The Bolivian Ram prefers to breed in subdued and mellow light, so providing some floating plants to help diffuse lighting will encourage them to spawn. Granite pebbles or plants with wide leaves are good for spawning too. Java Moss is also great as it contains micro organisms such as Infusoria to provide a good beginning food for the fry.
When using substrate or rocks, be sure they do not leach into the water and affect the pH. Substrates such as limestone can increase the pH level. You would not use sand that is for marine tanks, but some have suggested pool filter sand. Driftwood is a big help in keeping pH low and contributes to the "tea stained" coloring of the Amazon River. Using Java Moss helps with keeping the pH down too.
The Bolivian Ram is a rewarding specimen for the aquarist. They can be easy to care for if water changes are performed frequently to keep the nitrate levels low.
Males are slimmer and less stocky than females. Males have a more pointed dorsal fin and longer filaments on their lyre-shaped tail fin than the females. Unlike the Ram Cichlid, females do not have a pink belly.
The Bolivian Rams are open spawners that will form a family group and lay up to 200 eggs in the wild. In the aquarium, starting out with about 6 juveniles and allowing a pair to bond, then isolating that pair in their own tank is your best bet. If your fish are in a community tank it will be necessary to grow out the fry in their own tank so they don't get eaten.
The female will appreciate smooth pebbles or wide leaves on which to spawn, a temperature of 77 - 82.4° F (25 - 28° C), and low light. The bonded pair will spend a lot of time cleaning the top of pebbles before they spawn. The female will pass over the spawning site several times, laying eggs each time while the male stands guard. The female will lay 75 to 100 gray oval eggs. Then the male will pass over them several times to externally fertilize them. The female will fan the eggs with the male guarding the area. The male will fan the eggs at times too, though the female does most of the work.

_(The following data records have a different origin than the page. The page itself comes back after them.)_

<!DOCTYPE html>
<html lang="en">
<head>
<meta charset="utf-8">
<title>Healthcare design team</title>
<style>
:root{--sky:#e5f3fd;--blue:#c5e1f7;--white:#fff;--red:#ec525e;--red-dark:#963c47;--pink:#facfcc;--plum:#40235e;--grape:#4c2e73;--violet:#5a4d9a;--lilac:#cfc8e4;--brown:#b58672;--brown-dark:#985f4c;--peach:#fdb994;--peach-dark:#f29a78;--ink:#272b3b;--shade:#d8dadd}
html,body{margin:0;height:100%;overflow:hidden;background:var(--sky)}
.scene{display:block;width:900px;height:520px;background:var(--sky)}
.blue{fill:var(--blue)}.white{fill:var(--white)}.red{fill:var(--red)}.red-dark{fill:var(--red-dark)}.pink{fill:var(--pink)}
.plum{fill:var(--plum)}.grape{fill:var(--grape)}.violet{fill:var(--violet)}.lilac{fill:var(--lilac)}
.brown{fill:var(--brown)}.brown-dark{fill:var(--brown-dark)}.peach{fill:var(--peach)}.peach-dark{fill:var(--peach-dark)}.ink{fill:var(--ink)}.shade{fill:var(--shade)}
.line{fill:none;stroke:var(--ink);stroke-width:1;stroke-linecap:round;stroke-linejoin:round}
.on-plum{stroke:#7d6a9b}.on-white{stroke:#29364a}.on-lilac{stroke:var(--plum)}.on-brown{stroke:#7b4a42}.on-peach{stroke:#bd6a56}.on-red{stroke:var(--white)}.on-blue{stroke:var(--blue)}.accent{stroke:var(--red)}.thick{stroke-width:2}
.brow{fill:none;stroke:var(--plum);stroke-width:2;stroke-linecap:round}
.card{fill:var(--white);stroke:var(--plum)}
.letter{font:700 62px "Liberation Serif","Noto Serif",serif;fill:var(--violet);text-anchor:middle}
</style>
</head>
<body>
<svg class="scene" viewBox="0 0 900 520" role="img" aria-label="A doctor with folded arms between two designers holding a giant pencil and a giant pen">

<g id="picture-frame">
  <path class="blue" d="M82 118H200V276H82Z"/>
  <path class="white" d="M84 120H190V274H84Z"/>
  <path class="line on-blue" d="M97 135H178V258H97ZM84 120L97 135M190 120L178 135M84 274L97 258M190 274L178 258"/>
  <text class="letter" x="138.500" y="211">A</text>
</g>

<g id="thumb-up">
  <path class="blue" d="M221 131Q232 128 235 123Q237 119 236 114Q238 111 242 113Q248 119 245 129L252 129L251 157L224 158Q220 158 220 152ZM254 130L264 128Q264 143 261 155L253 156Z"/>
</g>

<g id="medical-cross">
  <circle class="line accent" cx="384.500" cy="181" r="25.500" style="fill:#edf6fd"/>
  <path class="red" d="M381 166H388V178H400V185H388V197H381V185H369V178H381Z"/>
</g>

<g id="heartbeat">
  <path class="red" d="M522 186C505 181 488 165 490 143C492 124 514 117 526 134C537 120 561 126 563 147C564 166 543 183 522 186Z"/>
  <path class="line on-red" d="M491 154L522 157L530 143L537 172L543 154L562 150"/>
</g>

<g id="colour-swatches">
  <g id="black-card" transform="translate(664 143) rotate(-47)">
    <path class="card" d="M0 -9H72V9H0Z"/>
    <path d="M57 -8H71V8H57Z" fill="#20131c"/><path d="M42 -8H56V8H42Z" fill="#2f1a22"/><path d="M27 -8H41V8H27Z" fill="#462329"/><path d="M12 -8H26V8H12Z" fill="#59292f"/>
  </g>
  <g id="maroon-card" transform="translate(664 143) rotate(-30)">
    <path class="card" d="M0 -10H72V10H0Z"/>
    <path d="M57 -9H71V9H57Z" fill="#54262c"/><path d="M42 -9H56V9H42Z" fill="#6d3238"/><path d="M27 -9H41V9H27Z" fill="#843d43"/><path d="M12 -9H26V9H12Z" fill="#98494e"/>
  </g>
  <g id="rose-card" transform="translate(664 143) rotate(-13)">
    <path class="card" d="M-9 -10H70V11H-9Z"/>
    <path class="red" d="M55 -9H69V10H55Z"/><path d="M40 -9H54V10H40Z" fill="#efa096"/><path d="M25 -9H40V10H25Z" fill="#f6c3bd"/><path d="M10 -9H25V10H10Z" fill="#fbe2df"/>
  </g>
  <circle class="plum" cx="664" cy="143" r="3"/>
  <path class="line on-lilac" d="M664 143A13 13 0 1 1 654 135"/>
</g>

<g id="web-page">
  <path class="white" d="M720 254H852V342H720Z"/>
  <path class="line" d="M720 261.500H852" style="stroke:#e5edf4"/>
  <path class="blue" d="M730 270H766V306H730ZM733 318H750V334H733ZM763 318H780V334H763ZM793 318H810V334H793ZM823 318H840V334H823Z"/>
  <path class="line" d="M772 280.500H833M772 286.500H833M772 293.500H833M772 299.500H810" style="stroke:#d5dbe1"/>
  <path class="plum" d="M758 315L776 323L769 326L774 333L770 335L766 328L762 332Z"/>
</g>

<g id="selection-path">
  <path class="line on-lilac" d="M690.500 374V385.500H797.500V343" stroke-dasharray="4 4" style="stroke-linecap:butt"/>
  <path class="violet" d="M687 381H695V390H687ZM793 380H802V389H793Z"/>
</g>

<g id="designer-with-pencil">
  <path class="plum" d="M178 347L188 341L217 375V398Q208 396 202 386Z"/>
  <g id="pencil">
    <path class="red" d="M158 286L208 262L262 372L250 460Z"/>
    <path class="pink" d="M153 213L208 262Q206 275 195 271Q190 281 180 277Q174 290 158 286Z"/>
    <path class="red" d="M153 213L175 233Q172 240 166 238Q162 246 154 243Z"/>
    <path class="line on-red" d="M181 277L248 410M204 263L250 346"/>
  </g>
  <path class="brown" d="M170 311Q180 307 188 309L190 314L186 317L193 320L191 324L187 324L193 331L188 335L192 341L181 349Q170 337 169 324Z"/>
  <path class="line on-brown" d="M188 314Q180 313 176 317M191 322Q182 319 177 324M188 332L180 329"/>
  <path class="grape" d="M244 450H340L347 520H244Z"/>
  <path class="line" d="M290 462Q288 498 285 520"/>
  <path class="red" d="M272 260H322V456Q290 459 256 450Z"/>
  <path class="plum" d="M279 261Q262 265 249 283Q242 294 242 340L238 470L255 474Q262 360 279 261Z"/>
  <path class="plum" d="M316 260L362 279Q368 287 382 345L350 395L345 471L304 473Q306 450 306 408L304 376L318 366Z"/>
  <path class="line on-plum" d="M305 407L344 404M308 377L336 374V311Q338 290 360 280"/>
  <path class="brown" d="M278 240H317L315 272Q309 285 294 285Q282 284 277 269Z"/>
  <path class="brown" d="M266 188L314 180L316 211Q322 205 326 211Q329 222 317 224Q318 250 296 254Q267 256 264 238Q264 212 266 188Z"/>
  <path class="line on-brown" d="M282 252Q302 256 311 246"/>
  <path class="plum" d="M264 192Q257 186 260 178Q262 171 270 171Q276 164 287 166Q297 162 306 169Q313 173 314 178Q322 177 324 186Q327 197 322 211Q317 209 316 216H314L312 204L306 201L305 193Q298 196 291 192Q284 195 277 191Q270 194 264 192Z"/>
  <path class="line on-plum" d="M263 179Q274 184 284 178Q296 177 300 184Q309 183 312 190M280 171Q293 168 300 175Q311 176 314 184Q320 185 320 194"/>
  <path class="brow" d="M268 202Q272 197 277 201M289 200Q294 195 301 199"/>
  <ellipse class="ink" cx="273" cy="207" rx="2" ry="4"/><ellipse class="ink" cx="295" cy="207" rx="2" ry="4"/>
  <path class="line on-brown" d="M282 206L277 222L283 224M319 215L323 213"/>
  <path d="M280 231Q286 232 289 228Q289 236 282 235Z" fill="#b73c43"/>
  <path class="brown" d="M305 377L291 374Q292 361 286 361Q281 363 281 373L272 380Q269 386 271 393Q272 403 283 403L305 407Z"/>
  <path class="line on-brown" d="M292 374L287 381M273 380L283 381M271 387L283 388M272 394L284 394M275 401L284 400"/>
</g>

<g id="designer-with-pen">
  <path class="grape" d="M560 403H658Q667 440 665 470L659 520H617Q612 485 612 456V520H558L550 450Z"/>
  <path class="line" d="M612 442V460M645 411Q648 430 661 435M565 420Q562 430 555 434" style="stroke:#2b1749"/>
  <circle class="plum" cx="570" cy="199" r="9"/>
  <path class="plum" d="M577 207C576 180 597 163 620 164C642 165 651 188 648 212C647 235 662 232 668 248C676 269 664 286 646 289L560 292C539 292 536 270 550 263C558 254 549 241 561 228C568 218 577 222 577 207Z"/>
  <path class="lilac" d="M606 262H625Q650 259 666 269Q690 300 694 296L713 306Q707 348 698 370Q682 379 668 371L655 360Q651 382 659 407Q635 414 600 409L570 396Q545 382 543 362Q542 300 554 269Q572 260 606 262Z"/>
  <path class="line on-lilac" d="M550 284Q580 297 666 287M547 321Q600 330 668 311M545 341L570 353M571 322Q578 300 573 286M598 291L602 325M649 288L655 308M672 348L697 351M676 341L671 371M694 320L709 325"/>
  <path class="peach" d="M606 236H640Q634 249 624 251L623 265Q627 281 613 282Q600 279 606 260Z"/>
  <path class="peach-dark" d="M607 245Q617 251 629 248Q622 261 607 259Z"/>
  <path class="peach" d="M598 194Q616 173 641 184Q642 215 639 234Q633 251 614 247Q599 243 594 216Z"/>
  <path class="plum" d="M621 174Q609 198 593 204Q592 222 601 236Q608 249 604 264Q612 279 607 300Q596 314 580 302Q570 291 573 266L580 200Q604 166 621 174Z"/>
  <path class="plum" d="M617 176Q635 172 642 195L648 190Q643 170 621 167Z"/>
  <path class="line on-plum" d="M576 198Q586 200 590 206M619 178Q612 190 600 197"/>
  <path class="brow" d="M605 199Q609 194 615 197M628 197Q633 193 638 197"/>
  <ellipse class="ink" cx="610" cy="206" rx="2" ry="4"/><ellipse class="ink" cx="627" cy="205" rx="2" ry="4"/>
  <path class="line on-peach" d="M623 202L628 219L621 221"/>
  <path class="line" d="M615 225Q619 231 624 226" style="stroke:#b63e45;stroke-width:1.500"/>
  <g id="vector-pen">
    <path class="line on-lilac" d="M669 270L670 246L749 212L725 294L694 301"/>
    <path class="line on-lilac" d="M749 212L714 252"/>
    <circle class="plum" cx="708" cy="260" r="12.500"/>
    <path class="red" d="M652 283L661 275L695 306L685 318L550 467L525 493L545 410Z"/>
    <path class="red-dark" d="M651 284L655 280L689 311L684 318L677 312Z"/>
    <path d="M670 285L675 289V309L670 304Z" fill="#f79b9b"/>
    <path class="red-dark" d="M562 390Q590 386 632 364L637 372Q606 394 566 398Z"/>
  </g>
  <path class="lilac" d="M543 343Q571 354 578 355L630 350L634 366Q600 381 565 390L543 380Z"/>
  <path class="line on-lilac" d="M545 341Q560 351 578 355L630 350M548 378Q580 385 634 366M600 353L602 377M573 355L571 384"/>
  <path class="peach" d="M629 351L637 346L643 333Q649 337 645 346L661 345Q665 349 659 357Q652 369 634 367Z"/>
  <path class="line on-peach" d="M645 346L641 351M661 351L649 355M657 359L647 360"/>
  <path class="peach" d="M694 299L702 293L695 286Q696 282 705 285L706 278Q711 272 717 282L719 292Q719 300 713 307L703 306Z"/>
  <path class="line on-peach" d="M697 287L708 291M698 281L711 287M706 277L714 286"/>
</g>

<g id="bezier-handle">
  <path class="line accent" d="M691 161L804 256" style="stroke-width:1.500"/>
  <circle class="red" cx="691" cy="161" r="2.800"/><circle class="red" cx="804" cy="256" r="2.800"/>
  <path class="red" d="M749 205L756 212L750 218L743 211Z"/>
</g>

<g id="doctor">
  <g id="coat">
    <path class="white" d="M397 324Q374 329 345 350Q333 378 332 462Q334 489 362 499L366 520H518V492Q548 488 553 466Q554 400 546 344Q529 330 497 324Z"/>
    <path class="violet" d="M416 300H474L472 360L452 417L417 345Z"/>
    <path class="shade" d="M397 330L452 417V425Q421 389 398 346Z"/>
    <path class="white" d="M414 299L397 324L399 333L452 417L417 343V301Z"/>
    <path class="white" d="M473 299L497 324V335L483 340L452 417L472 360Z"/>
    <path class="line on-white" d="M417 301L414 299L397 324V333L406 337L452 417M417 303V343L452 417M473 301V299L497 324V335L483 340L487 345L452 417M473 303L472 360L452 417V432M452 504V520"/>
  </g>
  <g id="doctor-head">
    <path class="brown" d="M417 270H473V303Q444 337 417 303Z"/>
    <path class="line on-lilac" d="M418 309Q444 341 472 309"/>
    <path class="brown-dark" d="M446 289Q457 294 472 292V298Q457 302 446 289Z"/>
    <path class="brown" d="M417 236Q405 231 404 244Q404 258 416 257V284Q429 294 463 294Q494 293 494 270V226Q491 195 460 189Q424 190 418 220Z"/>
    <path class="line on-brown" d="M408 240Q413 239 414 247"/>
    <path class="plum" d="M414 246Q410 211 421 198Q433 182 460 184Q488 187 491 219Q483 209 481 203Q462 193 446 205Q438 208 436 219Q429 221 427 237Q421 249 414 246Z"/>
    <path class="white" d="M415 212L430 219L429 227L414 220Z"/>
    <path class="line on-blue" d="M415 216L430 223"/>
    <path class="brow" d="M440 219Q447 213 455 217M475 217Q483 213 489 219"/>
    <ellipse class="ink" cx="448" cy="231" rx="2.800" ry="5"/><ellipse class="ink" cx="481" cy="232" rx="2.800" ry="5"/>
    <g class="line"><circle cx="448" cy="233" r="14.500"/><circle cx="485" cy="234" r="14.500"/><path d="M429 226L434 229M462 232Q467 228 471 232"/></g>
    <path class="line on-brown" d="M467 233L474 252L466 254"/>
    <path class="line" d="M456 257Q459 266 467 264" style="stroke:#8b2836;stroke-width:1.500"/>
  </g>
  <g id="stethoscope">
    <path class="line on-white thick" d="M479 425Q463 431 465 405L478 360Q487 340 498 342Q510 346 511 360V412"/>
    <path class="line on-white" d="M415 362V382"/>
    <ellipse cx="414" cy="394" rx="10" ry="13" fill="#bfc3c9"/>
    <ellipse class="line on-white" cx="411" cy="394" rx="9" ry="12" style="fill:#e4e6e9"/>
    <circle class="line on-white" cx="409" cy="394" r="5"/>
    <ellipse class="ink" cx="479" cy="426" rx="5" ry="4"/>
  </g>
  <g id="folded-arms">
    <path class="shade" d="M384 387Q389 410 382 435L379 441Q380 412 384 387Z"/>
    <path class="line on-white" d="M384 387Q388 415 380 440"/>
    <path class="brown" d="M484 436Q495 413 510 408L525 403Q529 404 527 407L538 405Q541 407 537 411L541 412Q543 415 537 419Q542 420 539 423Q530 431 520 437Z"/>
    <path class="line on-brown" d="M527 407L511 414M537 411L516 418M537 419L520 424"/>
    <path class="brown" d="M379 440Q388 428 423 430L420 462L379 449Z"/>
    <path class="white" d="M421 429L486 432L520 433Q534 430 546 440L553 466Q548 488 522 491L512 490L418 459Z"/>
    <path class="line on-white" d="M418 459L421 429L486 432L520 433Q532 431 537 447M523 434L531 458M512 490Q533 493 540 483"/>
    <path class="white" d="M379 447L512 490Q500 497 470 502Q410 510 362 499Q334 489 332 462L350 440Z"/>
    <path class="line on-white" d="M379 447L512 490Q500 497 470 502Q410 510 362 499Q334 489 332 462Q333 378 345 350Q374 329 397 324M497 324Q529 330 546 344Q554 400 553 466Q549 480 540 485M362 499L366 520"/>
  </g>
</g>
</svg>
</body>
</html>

Within about 60 hours the eggs will hatch. The parents will move the "wigglers" to a pit in a different area of the tank. In about 7 more days the fry will be free swimming. The parents will continue to move the fry by mouth to several locations for the next few weeks. Do water changes of 30% daily in the fry tank as they are very sensitive to nitrates. Do not crowd the fry as they will not grow out as much if there are too many in one tank.